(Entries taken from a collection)

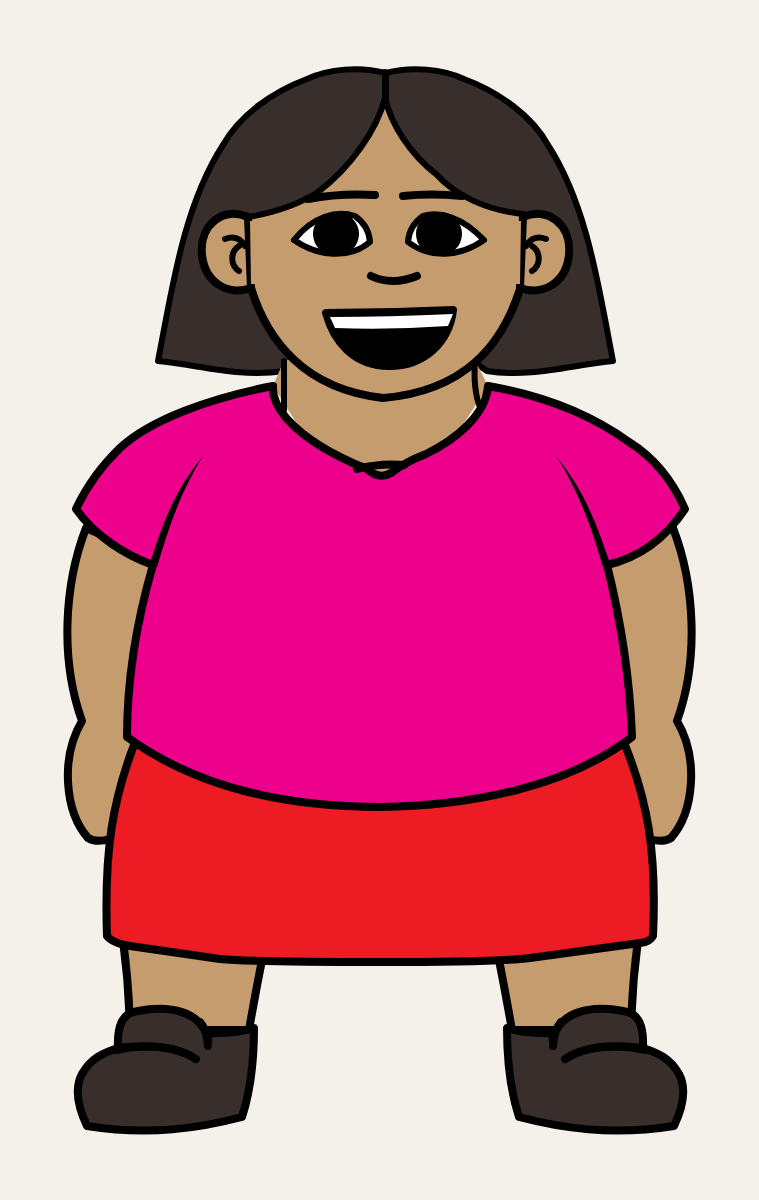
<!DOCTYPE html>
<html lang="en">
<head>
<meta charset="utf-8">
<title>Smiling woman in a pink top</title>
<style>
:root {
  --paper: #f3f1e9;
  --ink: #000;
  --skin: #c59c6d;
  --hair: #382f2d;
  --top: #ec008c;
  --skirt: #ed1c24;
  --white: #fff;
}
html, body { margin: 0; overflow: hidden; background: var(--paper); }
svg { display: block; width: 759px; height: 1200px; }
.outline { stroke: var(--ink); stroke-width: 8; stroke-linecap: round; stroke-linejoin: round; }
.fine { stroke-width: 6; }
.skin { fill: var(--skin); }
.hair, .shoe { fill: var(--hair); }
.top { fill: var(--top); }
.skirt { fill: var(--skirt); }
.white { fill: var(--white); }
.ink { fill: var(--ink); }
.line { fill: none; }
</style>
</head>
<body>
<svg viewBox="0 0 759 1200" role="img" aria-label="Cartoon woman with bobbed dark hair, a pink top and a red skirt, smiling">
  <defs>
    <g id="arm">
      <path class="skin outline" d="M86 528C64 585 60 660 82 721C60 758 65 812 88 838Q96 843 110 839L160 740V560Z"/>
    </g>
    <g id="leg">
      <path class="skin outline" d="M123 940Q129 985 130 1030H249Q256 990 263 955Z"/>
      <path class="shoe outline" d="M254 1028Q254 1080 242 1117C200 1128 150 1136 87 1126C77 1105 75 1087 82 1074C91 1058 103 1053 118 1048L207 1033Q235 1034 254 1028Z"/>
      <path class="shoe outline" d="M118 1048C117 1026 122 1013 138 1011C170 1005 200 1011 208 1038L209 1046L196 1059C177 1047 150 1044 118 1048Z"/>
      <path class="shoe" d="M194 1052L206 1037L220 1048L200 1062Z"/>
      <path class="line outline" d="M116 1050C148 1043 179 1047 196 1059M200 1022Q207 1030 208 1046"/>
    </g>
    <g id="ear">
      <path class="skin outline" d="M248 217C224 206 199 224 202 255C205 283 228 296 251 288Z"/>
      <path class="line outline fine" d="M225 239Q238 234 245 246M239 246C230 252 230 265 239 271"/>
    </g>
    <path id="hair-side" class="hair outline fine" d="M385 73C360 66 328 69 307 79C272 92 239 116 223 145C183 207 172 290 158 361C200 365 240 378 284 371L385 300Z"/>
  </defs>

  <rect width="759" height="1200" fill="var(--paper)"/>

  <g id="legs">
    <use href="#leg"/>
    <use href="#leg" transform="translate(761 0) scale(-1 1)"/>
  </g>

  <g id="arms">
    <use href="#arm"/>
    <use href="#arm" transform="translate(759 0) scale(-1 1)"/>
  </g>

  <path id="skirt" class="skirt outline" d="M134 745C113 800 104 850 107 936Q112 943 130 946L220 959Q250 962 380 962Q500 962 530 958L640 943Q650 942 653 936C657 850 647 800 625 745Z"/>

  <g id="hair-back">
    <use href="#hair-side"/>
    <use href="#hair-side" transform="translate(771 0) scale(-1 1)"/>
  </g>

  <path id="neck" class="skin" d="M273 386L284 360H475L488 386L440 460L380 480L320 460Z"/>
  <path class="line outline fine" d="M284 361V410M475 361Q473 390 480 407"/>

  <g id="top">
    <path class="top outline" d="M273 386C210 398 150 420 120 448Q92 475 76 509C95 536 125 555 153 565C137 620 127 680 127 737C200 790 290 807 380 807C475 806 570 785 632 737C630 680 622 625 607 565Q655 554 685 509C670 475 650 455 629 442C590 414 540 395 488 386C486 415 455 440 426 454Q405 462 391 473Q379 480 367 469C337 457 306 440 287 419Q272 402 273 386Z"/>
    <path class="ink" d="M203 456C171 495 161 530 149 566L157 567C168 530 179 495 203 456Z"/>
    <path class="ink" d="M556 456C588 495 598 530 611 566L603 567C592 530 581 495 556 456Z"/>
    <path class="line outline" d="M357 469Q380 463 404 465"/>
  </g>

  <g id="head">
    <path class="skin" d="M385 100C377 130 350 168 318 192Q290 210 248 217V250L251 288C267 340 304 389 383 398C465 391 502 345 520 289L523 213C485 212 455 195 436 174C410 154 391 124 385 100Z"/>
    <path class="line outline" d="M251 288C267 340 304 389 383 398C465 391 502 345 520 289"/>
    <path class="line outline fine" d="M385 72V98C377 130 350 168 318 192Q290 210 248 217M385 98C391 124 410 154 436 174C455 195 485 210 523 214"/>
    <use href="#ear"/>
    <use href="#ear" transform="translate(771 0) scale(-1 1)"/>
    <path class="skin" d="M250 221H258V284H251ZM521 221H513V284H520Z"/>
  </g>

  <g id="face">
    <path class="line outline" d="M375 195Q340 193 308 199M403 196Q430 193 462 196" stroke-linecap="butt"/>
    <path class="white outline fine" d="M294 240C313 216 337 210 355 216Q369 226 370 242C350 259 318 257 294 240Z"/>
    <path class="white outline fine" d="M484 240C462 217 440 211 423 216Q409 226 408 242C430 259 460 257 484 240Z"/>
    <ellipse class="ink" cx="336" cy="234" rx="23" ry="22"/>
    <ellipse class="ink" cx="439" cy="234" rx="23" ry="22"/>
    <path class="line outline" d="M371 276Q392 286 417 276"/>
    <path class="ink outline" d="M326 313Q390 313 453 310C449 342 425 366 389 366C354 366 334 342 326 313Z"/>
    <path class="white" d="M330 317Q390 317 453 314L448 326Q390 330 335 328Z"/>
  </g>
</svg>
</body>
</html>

WORK ITEM >>
Omitting the pictures, repeat all entries exactly.

ANSWER BOX >>
<!DOCTYPE html>
<html lang="en">
<head>
<meta charset="utf-8">
<title>Smiling woman in a pink top</title>
<style>
:root {
  --paper: #f3f1e9;
  --ink: #000;
  --skin: #c59c6d;
  --hair: #382f2d;
  --top: #ec008c;
  --skirt: #ed1c24;
  --white: #fff;
}
html, body { margin: 0; overflow: hidden; background: var(--paper); }
svg { display: block; width: 759px; height: 1200px; }
.outline { stroke: var(--ink); stroke-width: 8; stroke-linecap: round; stroke-linejoin: round; }
.fine { stroke-width: 6; }
.skin { fill: var(--skin); }
.hair, .shoe { fill: var(--hair); }
.top { fill: var(--top); }
.skirt { fill: var(--skirt); }
.white { fill: var(--white); }
.ink { fill: var(--ink); }
.line { fill: none; }
</style>
</head>
<body>
<svg viewBox="0 0 759 1200" role="img" aria-label="Cartoon woman with bobbed dark hair, a pink top and a red skirt, smiling">
  <defs>
    <g id="arm">
      <path class="skin outline" d="M86 528C64 585 60 660 82 721C60 758 65 812 88 838Q96 843 110 839L160 740V560Z"/>
    </g>
    <g id="leg">
      <path class="skin outline" d="M123 940Q129 985 130 1030H249Q256 990 263 955Z"/>
      <path class="shoe outline" d="M254 1028Q254 1080 242 1117C200 1128 150 1136 87 1126C77 1105 75 1087 82 1074C91 1058 103 1053 118 1048L207 1033Q235 1034 254 1028Z"/>
      <path class="shoe outline" d="M118 1048C117 1026 122 1013 138 1011C170 1005 200 1011 208 1038L209 1046L196 1059C177 1047 150 1044 118 1048Z"/>
      <path class="shoe" d="M194 1052L206 1037L220 1048L200 1062Z"/>
      <path class="line outline" d="M116 1050C148 1043 179 1047 196 1059M200 1022Q207 1030 208 1046"/>
    </g>
    <g id="ear">
      <path class="skin outline" d="M248 217C224 206 199 224 202 255C205 283 228 296 251 288Z"/>
      <path class="line outline fine" d="M225 239Q238 234 245 246M239 246C230 252 230 265 239 271"/>
    </g>
    <path id="hair-side" class="hair outline fine" d="M385 73C360 66 328 69 307 79C272 92 239 116 223 145C183 207 172 290 158 361C200 365 240 378 284 371L385 300Z"/>
  </defs>

  <rect width="759" height="1200" fill="var(--paper)"/>

  <g id="legs">
    <use href="#leg"/>
    <use href="#leg" transform="translate(761 0) scale(-1 1)"/>
  </g>

  <g id="arms">
    <use href="#arm"/>
    <use href="#arm" transform="translate(759 0) scale(-1 1)"/>
  </g>

  <path id="skirt" class="skirt outline" d="M134 745C113 800 104 850 107 936Q112 943 130 946L220 959Q250 962 380 962Q500 962 530 958L640 943Q650 942 653 936C657 850 647 800 625 745Z"/>

  <g id="hair-back">
    <use href="#hair-side"/>
    <use href="#hair-side" transform="translate(771 0) scale(-1 1)"/>
  </g>

  <path id="neck" class="skin" d="M273 386L284 360H475L488 386L440 460L380 480L320 460Z"/>
  <path class="line outline fine" d="M284 361V410M475 361Q473 390 480 407"/>

  <g id="top">
    <path class="top outline" d="M273 386C210 398 150 420 120 448Q92 475 76 509C95 536 125 555 153 565C137 620 127 680 127 737C200 790 290 807 380 807C475 806 570 785 632 737C630 680 622 625 607 565Q655 554 685 509C670 475 650 455 629 442C590 414 540 395 488 386C486 415 455 440 426 454Q405 462 391 473Q379 480 367 469C337 457 306 440 287 419Q272 402 273 386Z"/>
    <path class="ink" d="M203 456C171 495 161 530 149 566L157 567C168 530 179 495 203 456Z"/>
    <path class="ink" d="M556 456C588 495 598 530 611 566L603 567C592 530 581 495 556 456Z"/>
    <path class="line outline" d="M357 469Q380 463 404 465"/>
  </g>

  <g id="head">
    <path class="skin" d="M385 100C377 130 350 168 318 192Q290 210 248 217V250L251 288C267 340 304 389 383 398C465 391 502 345 520 289L523 213C485 212 455 195 436 174C410 154 391 124 385 100Z"/>
    <path class="line outline" d="M251 288C267 340 304 389 383 398C465 391 502 345 520 289"/>
    <path class="line outline fine" d="M385 72V98C377 130 350 168 318 192Q290 210 248 217M385 98C391 124 410 154 436 174C455 195 485 210 523 214"/>
    <use href="#ear"/>
    <use href="#ear" transform="translate(771 0) scale(-1 1)"/>
    <path class="skin" d="M250 221H258V284H251ZM521 221H513V284H520Z"/>
  </g>

  <g id="face">
    <path class="line outline" d="M375 195Q340 193 308 199M403 196Q430 193 462 196" stroke-linecap="butt"/>
    <path class="white outline fine" d="M294 240C313 216 337 210 355 216Q369 226 370 242C350 259 318 257 294 240Z"/>
    <path class="white outline fine" d="M484 240C462 217 440 211 423 216Q409 226 408 242C430 259 460 257 484 240Z"/>
    <ellipse class="ink" cx="336" cy="234" rx="23" ry="22"/>
    <ellipse class="ink" cx="439" cy="234" rx="23" ry="22"/>
    <path class="line outline" d="M371 276Q392 286 417 276"/>
    <path class="ink outline" d="M326 313Q390 313 453 310C449 342 425 366 389 366C354 366 334 342 326 313Z"/>
    <path class="white" d="M330 317Q390 317 453 314L448 326Q390 330 335 328Z"/>
  </g>
</svg>
</body>
</html>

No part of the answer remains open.